(Saved data entries)
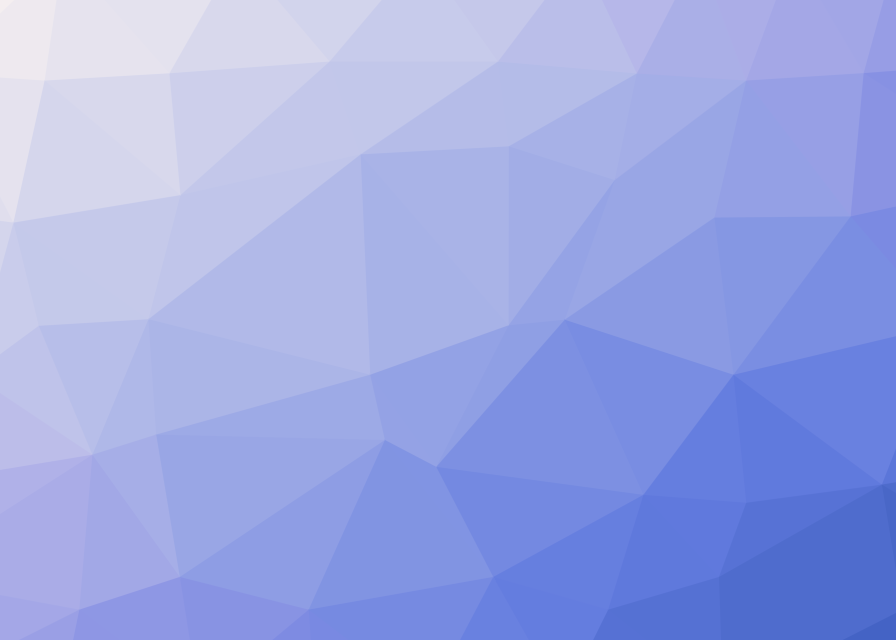
A WebGL 2 fragment shader for this background:

```glsl
#version 300 es
precision highp float;
// Low-poly background: a lattice of nodes is bent by one wave per row, each
// cell is split along its shorter diagonal, and every facet takes one flat
// tone from a pale-to-indigo slope sampled at its centre.

#define CANVAS vec2(7.68, 5.48)  // lattice units across and down
#define FIRST_COLUMN 0.40
#define COLUMN_STEP 1.19
#define LEFT_REACH 0.38          // farthest a node is bent to the left
#define SLASH_BIAS 0.92          // below 1 favours rising diagonals
#define TONE_JITTER 0.022
#define VALLEY vec2(0.79, 0.80)  // centre of the deeper blue
#define VALLEY_DEPTH 0.055

uniform vec2 u_resolution;
out vec4 fragColor;

// Row waves: offset, amplitude, frequency, phase
const vec4 ROW_X[7] = vec4[7](
  vec4( 0.55, 0.45, 0.90, -2.70),
  vec4( 0.10, 0.24, 1.20, -4.20),
  vec4( 0.06, 0.35, 1.10, -2.97),
  vec4( 0.09, 0.47, 1.75, -4.37),
  vec4( 0.12, 0.40, 2.70, -5.46),
  vec4( 0.04, 0.24, 1.95,  0.00),
  vec4(-0.10, 0.25, 1.00, -0.50));
const vec4 ROW_Y[7] = vec4[7](
  vec4(-0.40, 0.00, 1.00,  0.00),
  vec4( 0.60, 0.09, 1.26,  0.00),
  vec4( 1.57, 0.34, 1.12,  0.15),
  vec4( 2.91, 0.30, 2.10, -4.30),
  vec4( 4.01, 0.30, 0.90,  1.97),
  vec4( 5.08, 0.14, 3.14,  0.00),
  vec4( 6.00, 0.00, 1.00,  0.00));

float hash(vec2 p) {
  return fract(sin(dot(p, vec2(127.1, 311.7))) * 43758.5);
}

// Lattice node of a row, given the two waves of that row
vec2 node(float column, vec4 wx, vec4 wy) {
  vec2 bend = cos(vec2(wx.z, wy.z) * column + vec2(wx.w, wy.w));
  return vec2(FIRST_COLUMN + COLUMN_STEP * column + wx.x, wy.x)
       + vec2(wx.y, wy.y) * bend;
}

// Flat colour of a facet centred at c
vec3 facetColor(vec2 c) {
  vec2 uv = c / CANVAS;
  vec2 v = uv - VALLEY;
  float red = 0.95 - 0.33 * (uv.x + uv.y);
  red -= VALLEY_DEPTH * exp(-12.0 * dot(v, v));
  red += TONE_JITTER * (hash(floor(c * 50.0)) - 0.5);
  float violet = smoothstep(0.45, 0.85, abs(uv.x - uv.y));
  float green = 0.40 + 0.79 * (red - 0.28) - 0.03 * violet;
  float blue = 0.83 + 0.115 * red - 0.09 * (1.0 - smoothstep(0.26, 0.40, red));
  return vec3(red, green, blue);
}

// Signed distance to the line a-b
float edge(vec2 p, vec2 a, vec2 b) {
  vec2 d = b - a;
  return (d.x * (p.y - a.y) - d.y * (p.x - a.x)) * inversesqrt(dot(d, d));
}

// Adds one facet, weighted by its smooth coverage
void addFacet(inout vec4 sum, vec2 p, vec2 a, vec2 b, vec2 c, float pixel) {
  float inside = min(edge(p, a, b), min(edge(p, b, c), edge(p, c, a)));
  if (inside > -0.7 * pixel) {
    float cover = smoothstep(-0.7 * pixel, 0.7 * pixel, inside);
    sum += cover * vec4(facetColor((a + b + c) / 3.0), 1.0);
  }
}

void main() {
  vec2 uv = gl_FragCoord.xy / u_resolution;
  vec2 p = vec2(uv.x, 1.0 - uv.y) * CANVAS;
  float pixel = CANVAS.y / u_resolution.y;
  float start = floor((p.x - FIRST_COLUMN + LEFT_REACH) / COLUMN_STEP) - 2.0;
  vec4 sum = vec4(facetColor(p), 1.0) * 0.0001;

  for (int row = 0; row < 6; row++) {
    // Skip rows whose waves stay away from this height
    vec4 topY = ROW_Y[row], lowY = ROW_Y[row + 1];
    if (p.y < topY.x - topY.y - pixel || p.y > lowY.x + lowY.y + pixel) continue;
    vec4 topX = ROW_X[row], lowX = ROW_X[row + 1];
    vec2 a = node(start, topX, topY);
    vec2 d = node(start, lowX, lowY);

    // Split the three cells that can reach this column
    for (int i = 1; i <= 3; i++) {
      vec2 b = node(start + float(i), topX, topY);
      vec2 c = node(start + float(i), lowX, lowY);
      if (distance(b, d) * SLASH_BIAS < distance(a, c)) {
        addFacet(sum, p, a, b, d, pixel);
        addFacet(sum, p, b, c, d, pixel);
      } else {
        addFacet(sum, p, a, b, c, pixel);
        addFacet(sum, p, a, c, d, pixel);
      }
      a = b;
      d = c;
    }
  }
  fragColor = vec4(sum.rgb / sum.a, 1.0);
}
```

Assignment => Only a number is wanted here: the count of lines in the data that contain the string "addFacet".

Expected answer => 5